• Safe Shelters - Other hospitable shelters are old barns and outbuildings, dead trees, human residences and garages, and summer birdhouses, allowing sparrows, finches and others to cluster together at night for shelter and warmth. Other birds roost in the thick of firs and evergreens, in trunk niches of large Pine trees, and under railroad bridges. Buildings that generate some heat of their own, such as the eaves of human dwellings, church steeples, bus stations, shopping malls, garden stores, apartment buildings, and parking garages are also places of safety out of the wind and cold, and can save lives on cold nights.
If only ground brush is available, sparrows and other ground feeding birds may choose that, but winter predators such as fishers, coyotes, and even squirrels can snatch low-roosting sleeping birds at night. Too close to the ground, in niches of a log pile or a downed tree, and a bird can fall prey to rats and other rodents when taking advantage of what might seem to be a warm and otherwise secure chamber covered in snow.
• Flight - This is a major survival tool for birds in winter, and birders can attest to sudden and dramatic changes in the numbers of birds in an area just before storms and deep freezes. Sudden noticeable reductions in avian populations may be a clue that the local birds have moved on temporarily – or even died, but in other cases, even being a bird biologist may not provide the answers we seek as to where they go.
Some birds tend toward more sociable behavior during cold weather, enabling them to find more food by engaging in ‘herding’ with both their own and other similar species, and can provide critical body warmth at night when roosting in a crowd. Summer nesting boxes may be pressed into service as emergency shelters and larger winter roosting boxes can often protect many of each species.
Co-operative breeders such as wrens maintain ongoing families of 4-8 birds (or more) in given territories, and are adept at ‘forming packs’ of multiple families during inclement weather for finding food or keeping warm. Wren studies in South America have recorded instances of up to 50 wrens roosting in one nest box during cold weather.

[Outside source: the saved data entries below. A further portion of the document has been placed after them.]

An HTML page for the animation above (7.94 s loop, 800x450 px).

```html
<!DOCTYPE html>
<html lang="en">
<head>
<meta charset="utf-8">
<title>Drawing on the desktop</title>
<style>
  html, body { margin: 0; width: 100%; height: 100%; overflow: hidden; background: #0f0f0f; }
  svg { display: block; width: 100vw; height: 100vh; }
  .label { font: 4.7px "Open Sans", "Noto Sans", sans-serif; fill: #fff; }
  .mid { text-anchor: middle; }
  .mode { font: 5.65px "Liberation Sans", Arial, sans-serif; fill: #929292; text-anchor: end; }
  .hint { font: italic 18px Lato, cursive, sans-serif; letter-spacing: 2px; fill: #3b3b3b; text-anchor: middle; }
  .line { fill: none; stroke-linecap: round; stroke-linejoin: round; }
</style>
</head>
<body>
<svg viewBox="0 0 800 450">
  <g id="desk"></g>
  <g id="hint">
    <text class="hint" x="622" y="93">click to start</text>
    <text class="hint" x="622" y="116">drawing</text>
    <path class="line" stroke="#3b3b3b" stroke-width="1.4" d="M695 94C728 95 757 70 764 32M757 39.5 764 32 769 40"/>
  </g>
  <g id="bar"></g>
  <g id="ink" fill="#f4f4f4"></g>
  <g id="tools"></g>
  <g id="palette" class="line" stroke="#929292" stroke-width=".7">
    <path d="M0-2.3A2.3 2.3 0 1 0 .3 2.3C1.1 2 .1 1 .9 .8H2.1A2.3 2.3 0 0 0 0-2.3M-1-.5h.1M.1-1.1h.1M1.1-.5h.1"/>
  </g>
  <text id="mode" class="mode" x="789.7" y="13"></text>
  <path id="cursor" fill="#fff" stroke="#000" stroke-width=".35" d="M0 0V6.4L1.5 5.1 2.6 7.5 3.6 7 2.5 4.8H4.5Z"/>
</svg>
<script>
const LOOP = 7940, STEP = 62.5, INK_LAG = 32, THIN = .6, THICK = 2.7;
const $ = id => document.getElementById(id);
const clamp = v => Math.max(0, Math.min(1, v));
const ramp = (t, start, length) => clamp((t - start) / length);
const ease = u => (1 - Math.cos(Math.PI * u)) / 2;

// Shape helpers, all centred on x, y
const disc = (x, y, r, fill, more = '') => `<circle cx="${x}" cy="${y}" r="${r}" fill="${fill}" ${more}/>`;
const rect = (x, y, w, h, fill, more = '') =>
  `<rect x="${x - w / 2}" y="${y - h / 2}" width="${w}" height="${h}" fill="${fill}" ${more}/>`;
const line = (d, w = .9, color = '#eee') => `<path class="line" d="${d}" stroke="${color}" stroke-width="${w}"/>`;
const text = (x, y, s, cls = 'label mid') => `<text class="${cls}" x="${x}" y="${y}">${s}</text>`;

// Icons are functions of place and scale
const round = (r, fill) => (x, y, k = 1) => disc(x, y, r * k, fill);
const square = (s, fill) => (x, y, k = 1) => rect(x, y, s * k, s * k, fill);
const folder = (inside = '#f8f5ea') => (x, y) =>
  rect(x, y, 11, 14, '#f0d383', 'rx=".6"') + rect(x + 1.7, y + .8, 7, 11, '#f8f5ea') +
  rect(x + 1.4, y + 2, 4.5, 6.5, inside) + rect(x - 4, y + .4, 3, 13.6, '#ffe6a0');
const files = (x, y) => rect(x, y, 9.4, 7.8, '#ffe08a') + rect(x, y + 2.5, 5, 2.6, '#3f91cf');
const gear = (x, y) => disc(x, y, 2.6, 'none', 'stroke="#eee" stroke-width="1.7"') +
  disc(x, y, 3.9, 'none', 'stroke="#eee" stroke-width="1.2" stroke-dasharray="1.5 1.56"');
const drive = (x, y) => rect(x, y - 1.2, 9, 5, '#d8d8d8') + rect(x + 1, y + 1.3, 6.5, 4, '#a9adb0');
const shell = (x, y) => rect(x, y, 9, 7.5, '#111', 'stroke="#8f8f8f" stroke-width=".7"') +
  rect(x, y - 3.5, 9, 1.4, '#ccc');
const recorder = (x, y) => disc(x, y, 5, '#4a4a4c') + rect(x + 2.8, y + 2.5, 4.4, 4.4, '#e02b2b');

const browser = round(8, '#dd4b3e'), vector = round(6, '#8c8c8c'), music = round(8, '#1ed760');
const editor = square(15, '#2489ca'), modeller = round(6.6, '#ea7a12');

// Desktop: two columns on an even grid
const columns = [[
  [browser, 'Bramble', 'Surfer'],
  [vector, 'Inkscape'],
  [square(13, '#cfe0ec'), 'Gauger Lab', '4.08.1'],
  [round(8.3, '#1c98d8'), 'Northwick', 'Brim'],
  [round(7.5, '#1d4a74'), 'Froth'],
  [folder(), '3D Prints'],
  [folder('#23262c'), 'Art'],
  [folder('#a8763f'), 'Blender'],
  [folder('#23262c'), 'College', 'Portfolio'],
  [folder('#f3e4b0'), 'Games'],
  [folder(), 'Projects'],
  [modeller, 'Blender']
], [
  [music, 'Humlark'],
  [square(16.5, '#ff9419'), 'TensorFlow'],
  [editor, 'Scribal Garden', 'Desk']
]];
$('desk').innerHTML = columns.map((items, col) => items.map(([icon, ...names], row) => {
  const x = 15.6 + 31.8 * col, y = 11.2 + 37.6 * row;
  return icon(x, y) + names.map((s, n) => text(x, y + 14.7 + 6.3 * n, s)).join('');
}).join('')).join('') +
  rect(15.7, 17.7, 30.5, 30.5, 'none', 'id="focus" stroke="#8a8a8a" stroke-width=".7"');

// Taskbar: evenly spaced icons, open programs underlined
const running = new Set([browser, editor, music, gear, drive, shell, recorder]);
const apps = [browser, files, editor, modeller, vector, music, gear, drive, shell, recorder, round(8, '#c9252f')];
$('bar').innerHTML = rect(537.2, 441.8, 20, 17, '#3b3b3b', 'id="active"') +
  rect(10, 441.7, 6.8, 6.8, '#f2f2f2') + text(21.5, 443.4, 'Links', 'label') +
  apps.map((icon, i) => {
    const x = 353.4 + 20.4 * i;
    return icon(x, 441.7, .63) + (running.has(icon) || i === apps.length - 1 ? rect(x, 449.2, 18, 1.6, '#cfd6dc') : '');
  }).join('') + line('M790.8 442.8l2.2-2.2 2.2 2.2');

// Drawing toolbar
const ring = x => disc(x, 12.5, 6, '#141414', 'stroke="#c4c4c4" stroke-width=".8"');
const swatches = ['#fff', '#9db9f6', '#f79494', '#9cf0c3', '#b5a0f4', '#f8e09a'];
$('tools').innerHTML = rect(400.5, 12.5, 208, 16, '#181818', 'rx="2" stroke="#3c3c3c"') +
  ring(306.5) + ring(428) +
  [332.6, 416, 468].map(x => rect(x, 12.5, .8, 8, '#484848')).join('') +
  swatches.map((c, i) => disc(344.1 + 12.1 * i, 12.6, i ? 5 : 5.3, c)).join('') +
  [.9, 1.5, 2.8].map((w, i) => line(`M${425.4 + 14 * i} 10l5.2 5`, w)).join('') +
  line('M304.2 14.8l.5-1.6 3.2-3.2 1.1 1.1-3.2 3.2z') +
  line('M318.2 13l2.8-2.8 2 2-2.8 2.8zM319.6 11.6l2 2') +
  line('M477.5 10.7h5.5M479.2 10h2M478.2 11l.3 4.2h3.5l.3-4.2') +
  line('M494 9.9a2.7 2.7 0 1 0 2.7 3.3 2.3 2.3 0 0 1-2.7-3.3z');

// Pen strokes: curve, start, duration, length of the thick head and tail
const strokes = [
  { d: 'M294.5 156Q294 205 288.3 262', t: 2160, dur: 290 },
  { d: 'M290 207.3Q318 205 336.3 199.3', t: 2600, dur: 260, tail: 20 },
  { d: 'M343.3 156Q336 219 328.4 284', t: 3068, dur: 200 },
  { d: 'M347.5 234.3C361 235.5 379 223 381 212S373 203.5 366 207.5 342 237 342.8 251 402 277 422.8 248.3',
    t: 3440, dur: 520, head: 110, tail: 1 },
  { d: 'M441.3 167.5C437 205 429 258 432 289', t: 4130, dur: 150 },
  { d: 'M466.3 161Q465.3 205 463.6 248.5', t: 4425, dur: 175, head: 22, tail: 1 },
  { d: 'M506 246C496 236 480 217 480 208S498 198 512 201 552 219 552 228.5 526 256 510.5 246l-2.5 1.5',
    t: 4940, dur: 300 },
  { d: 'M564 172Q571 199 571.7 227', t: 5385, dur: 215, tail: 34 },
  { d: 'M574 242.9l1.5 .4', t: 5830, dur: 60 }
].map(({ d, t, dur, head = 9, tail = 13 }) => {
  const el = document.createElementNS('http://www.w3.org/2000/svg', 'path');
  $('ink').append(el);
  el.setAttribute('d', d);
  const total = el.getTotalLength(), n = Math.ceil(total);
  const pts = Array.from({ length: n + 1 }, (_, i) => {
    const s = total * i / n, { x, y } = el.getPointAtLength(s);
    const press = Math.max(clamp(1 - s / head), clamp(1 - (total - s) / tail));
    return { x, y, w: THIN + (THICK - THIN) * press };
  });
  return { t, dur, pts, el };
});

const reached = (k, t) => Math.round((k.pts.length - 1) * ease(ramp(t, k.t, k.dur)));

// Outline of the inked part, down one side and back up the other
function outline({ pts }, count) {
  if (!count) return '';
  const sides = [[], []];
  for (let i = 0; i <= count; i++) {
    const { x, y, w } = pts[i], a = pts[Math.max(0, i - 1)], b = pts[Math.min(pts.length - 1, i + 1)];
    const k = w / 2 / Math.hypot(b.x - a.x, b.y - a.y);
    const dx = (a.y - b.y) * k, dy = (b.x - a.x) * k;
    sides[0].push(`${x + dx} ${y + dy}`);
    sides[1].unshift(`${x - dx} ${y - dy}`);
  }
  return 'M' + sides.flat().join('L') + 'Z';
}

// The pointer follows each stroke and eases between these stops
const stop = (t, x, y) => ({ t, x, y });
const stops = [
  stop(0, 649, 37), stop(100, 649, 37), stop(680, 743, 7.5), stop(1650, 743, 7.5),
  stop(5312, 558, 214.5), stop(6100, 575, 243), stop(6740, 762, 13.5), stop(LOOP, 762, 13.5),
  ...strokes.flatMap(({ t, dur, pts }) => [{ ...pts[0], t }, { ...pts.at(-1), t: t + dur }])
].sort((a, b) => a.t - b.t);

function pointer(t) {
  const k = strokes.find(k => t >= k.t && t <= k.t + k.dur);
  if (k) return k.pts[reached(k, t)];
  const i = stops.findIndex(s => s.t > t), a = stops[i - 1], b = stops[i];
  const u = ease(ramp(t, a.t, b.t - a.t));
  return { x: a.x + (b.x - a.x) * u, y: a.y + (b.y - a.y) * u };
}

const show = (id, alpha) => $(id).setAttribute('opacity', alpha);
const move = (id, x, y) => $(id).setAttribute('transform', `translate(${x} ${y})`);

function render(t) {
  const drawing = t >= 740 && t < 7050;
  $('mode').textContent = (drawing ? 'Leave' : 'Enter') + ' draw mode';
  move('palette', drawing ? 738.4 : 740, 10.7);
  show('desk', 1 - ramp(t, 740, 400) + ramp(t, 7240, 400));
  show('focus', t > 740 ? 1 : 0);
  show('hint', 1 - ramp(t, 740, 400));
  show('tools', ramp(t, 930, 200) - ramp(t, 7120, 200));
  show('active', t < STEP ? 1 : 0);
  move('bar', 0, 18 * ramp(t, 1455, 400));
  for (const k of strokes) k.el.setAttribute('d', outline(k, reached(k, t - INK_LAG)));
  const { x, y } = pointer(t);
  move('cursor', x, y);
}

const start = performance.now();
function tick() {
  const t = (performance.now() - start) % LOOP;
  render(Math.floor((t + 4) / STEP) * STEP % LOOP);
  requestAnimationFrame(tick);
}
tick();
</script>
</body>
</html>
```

This gives a whole new meaning to the word ‘commune’. Pigeons and doves also tend to seek out others of similar species and crowd together for warmth on cold nights.
Especially in winter, most backyard feeders that provide sunflower seed, see flurries of birds each morning as they arrive at daybreak to replenish their energy – and heat lost overnight. Most birds visit feeders in cycles, first early and then late morning, early afternoon, and coming and going during the later afternoon. Species like sparrows, Juncos, and Mourning Doves may remain at a feeder most of the day.
Cold weather is also the time when many feeder owners may report small ‘Pigeon Hawks’ of various species dive bombing their feeders and taking a small bird every few days. This food source is easier for them than finding mice under the frozen snow.
Wildbirds, Hummingbirds, Butterflies, and More - http://www.birdfeedersonly.com/articles-how-do-birds-stay-warm
Colvin Run Habitat - - http://crhabitat.blogspot.com/2007/02/how-do-birds-stay-warm.html
Avian Metabolism - http://people.eku.edu/ritchison/birdmetabolism.html
Cornell Lab of Ornithology - http://www.birds.cornell.edu/netcommunity/page.aspx?pid=1670